A middle-class couple in “car-honking, no-YOU-shut-up Brooklyn” embarks on a three-year mission to seek the permanence of home ownership.
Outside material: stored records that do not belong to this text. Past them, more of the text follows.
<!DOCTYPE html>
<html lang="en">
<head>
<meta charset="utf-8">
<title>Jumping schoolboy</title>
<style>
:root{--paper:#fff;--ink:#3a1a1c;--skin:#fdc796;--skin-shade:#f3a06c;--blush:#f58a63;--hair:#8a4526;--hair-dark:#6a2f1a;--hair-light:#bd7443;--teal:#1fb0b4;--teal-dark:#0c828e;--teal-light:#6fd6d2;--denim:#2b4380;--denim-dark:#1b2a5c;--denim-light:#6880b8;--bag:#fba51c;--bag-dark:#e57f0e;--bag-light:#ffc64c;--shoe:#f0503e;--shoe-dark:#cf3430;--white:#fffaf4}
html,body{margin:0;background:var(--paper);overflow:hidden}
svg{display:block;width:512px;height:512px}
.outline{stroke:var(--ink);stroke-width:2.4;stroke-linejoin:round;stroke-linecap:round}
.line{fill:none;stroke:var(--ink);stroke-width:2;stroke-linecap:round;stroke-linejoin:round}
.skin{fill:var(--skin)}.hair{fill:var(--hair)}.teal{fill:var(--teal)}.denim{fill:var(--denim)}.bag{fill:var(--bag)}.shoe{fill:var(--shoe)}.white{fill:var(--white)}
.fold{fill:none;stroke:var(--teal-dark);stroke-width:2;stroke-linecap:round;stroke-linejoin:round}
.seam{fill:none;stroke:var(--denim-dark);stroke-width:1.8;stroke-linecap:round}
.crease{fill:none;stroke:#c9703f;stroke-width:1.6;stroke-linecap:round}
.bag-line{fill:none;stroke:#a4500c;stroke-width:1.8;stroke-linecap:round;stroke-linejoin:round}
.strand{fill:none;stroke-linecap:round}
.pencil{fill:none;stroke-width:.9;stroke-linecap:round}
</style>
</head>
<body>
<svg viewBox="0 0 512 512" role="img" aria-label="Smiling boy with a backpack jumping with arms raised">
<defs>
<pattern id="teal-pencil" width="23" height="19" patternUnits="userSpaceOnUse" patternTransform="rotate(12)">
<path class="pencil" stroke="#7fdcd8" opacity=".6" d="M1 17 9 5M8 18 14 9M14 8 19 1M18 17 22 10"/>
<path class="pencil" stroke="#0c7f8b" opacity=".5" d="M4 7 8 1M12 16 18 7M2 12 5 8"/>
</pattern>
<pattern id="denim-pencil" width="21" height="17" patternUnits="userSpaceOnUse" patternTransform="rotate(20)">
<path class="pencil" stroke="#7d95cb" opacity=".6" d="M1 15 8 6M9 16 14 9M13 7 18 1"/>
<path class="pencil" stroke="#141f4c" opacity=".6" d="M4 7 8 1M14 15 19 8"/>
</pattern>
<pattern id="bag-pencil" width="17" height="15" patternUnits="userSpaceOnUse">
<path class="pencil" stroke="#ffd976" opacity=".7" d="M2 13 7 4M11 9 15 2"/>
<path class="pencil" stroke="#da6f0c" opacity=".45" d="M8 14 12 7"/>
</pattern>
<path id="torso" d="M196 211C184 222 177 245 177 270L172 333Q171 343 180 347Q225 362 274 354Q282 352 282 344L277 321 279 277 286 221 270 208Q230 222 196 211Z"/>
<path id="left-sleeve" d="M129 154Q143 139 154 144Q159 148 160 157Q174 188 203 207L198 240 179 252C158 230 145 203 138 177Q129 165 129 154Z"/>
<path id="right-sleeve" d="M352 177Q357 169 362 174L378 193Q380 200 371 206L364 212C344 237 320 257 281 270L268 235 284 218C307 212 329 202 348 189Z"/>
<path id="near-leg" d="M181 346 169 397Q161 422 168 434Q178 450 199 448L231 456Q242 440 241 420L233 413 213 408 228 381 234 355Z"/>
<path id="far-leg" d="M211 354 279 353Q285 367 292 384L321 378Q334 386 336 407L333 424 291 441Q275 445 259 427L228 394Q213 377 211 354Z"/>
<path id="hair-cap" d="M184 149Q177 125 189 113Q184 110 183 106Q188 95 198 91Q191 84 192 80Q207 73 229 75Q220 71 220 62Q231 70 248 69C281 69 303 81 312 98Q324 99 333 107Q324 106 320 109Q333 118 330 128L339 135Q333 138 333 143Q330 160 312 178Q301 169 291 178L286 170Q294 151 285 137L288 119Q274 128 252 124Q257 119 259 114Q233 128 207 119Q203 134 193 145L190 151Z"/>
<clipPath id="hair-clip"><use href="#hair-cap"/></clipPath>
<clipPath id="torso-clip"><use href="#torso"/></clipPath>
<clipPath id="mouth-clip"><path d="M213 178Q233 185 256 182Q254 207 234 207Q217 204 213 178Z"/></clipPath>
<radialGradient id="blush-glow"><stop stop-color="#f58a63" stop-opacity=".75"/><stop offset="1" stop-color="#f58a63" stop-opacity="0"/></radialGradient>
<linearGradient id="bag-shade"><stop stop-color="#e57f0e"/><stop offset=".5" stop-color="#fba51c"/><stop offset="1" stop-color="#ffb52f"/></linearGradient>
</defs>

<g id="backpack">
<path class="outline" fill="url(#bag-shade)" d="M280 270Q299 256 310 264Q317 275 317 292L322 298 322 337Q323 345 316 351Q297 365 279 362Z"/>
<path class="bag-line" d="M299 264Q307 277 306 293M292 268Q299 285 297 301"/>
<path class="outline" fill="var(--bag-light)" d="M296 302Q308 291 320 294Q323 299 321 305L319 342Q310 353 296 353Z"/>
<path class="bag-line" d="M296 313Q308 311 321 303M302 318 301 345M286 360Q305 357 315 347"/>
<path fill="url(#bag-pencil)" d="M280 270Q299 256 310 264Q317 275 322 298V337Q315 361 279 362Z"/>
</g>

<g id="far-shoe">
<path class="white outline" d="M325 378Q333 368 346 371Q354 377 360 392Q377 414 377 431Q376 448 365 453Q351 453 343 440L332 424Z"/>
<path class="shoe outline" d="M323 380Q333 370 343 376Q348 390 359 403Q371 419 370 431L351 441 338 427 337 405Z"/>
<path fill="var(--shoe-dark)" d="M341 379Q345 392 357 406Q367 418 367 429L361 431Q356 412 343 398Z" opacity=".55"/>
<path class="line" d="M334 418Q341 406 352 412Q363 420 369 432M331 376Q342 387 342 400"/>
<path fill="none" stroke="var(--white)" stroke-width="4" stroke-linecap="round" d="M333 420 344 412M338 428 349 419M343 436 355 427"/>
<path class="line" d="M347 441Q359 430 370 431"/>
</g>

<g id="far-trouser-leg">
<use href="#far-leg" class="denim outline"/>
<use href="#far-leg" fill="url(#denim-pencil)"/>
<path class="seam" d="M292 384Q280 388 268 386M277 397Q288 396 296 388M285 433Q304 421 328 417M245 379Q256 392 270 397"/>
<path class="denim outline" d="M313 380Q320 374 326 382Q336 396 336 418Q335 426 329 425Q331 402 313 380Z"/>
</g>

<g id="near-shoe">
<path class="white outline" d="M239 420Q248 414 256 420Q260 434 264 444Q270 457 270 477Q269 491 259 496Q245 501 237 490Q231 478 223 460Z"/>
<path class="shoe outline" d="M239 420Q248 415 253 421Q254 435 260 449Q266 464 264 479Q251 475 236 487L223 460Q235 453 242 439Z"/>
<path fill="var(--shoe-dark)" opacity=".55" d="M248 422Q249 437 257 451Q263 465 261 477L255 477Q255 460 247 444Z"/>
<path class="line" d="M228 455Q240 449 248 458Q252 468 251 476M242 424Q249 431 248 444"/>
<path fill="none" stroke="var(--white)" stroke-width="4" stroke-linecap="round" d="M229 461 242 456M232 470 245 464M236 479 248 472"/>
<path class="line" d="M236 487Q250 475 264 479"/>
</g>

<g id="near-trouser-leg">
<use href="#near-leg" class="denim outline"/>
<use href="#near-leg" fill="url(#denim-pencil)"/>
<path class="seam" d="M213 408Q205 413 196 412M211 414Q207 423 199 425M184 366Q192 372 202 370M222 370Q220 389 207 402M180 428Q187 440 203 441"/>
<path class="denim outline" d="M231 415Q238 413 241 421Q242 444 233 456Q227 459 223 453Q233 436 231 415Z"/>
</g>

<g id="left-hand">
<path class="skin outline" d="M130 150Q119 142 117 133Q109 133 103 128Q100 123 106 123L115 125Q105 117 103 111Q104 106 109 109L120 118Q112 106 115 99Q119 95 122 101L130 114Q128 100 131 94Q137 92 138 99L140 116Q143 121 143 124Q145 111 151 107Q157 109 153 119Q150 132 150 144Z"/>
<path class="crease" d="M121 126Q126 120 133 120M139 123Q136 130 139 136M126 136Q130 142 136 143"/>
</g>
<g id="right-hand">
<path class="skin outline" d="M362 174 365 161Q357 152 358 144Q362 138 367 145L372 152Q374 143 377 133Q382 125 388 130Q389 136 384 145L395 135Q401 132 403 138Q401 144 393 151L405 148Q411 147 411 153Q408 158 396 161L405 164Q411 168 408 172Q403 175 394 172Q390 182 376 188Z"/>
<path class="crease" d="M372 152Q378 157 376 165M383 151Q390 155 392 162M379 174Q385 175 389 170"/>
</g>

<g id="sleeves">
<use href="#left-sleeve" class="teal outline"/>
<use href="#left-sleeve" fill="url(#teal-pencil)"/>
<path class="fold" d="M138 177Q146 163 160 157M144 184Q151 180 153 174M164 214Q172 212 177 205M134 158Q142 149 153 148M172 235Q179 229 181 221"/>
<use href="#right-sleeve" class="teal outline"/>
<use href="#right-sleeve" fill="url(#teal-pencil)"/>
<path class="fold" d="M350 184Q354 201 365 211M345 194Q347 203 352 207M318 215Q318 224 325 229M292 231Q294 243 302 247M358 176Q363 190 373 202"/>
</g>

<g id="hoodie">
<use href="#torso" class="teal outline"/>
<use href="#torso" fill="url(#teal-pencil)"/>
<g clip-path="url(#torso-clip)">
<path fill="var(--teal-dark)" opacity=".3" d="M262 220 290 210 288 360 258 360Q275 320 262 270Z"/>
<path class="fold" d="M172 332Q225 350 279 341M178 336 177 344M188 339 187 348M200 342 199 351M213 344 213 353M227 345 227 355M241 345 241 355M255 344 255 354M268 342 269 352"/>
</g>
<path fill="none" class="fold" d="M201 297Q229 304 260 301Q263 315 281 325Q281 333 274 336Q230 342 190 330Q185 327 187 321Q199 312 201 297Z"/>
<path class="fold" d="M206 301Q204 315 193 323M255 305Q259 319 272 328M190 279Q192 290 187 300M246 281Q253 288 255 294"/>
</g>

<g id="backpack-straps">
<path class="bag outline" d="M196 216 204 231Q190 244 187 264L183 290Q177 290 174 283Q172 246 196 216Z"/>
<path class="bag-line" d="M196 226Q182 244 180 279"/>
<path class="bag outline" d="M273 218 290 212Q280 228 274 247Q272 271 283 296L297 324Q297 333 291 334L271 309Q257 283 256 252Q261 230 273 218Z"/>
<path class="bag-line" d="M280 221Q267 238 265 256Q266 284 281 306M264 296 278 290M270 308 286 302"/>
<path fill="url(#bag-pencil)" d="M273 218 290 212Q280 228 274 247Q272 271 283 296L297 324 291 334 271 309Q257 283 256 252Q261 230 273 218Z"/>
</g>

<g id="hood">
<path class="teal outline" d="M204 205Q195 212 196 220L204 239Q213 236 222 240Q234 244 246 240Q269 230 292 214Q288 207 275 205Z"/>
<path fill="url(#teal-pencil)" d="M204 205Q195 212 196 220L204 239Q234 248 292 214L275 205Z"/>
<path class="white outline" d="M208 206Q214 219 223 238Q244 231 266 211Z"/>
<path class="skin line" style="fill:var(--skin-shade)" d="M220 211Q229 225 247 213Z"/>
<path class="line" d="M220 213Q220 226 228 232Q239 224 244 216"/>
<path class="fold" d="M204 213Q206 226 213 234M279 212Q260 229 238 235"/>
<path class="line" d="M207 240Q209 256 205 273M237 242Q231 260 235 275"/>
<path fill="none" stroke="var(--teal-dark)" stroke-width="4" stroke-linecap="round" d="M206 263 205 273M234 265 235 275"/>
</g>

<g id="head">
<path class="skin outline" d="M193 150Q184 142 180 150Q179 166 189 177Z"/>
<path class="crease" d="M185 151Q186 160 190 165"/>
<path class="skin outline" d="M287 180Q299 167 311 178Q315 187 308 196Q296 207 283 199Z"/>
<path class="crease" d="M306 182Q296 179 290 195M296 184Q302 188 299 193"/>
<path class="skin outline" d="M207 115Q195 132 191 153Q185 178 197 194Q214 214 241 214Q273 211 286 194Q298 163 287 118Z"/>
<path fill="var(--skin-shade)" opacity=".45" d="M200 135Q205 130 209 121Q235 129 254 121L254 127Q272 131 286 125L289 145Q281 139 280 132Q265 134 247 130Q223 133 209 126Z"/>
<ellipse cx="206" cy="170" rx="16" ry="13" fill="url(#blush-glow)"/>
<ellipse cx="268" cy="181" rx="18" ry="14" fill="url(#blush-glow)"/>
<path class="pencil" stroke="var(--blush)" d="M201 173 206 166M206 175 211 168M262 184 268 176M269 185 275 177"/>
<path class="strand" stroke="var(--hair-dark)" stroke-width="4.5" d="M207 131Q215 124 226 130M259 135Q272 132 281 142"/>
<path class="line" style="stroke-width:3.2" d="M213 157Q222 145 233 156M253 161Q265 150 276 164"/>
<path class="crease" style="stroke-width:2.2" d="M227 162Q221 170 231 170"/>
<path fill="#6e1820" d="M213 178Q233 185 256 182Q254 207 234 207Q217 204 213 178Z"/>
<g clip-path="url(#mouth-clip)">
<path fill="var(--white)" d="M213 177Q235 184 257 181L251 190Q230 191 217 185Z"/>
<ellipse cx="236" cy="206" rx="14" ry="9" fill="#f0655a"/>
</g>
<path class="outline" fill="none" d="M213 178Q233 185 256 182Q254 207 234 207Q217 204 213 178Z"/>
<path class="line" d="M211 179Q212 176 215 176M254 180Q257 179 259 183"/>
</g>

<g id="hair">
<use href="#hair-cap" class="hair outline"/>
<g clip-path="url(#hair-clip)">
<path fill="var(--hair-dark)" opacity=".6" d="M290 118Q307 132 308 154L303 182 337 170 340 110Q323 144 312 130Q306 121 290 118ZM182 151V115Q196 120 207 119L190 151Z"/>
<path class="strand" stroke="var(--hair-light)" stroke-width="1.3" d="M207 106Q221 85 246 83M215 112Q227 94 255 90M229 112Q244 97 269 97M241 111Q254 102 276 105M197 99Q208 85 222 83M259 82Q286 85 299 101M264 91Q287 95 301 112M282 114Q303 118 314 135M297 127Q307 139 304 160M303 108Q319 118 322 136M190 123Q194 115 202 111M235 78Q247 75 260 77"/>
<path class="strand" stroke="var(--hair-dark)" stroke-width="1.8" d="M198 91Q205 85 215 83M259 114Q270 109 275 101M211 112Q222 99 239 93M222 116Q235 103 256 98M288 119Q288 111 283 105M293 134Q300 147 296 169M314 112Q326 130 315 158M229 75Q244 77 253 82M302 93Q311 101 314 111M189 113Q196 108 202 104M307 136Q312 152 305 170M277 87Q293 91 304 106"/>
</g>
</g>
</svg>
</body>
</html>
Journalist Williams loved her Carroll Gardens rental, but felt pressured as homeowning friends with appreciating equity ridiculed those who didn’t invest in real estate, asking, “What will it cost six months from now?” With limited savings for a down payment, the author and her husband desperately started looking for houses in Brooklyn, but in their price range found only dilapidated, termite-ridden buildings near highways and unsafe neighborhoods. Williams bitingly describes the search, reliving the hysteria at the height of the 2003–06 real-estate bubble: “Open houses are crowded and competitive, with brokers entertaining multiple suitors like Scarlett O’Hara at a party.” Without much of a plot engine to propel a repetitive, mostly unfulfilling search, the author opts for plumbing the psychological depths of her emotional history, explaining her tenacious need for a house and security in confessional, tell-all prose. Abandoned by her husband when she was six-months pregnant, Williams’ reluctant mother is a chronic worrier and inappropriate confider who says things like, “You have no idea how incredible it is to have grandchildren…It’s so different than what you feel for your own child.” The author shows New York rapidly becoming affordable only for the extremely rich, while the middle-class gets squeezed out to the suburbs. Along the way, she patiently explains such real-estate idioms as staging, no-doc mortgages (“a lending version of ‘don’t ask, don’t tell’ ”) and interest-only loans. Although the author’s mantra was to go for what you want, no matter how unobtainable it seemed, eventually she compromised and settled for a lower-priced home in Inwood, on the northern tip of Manhattan, close to the Cloisters and a beautiful park.
Poignant and funny.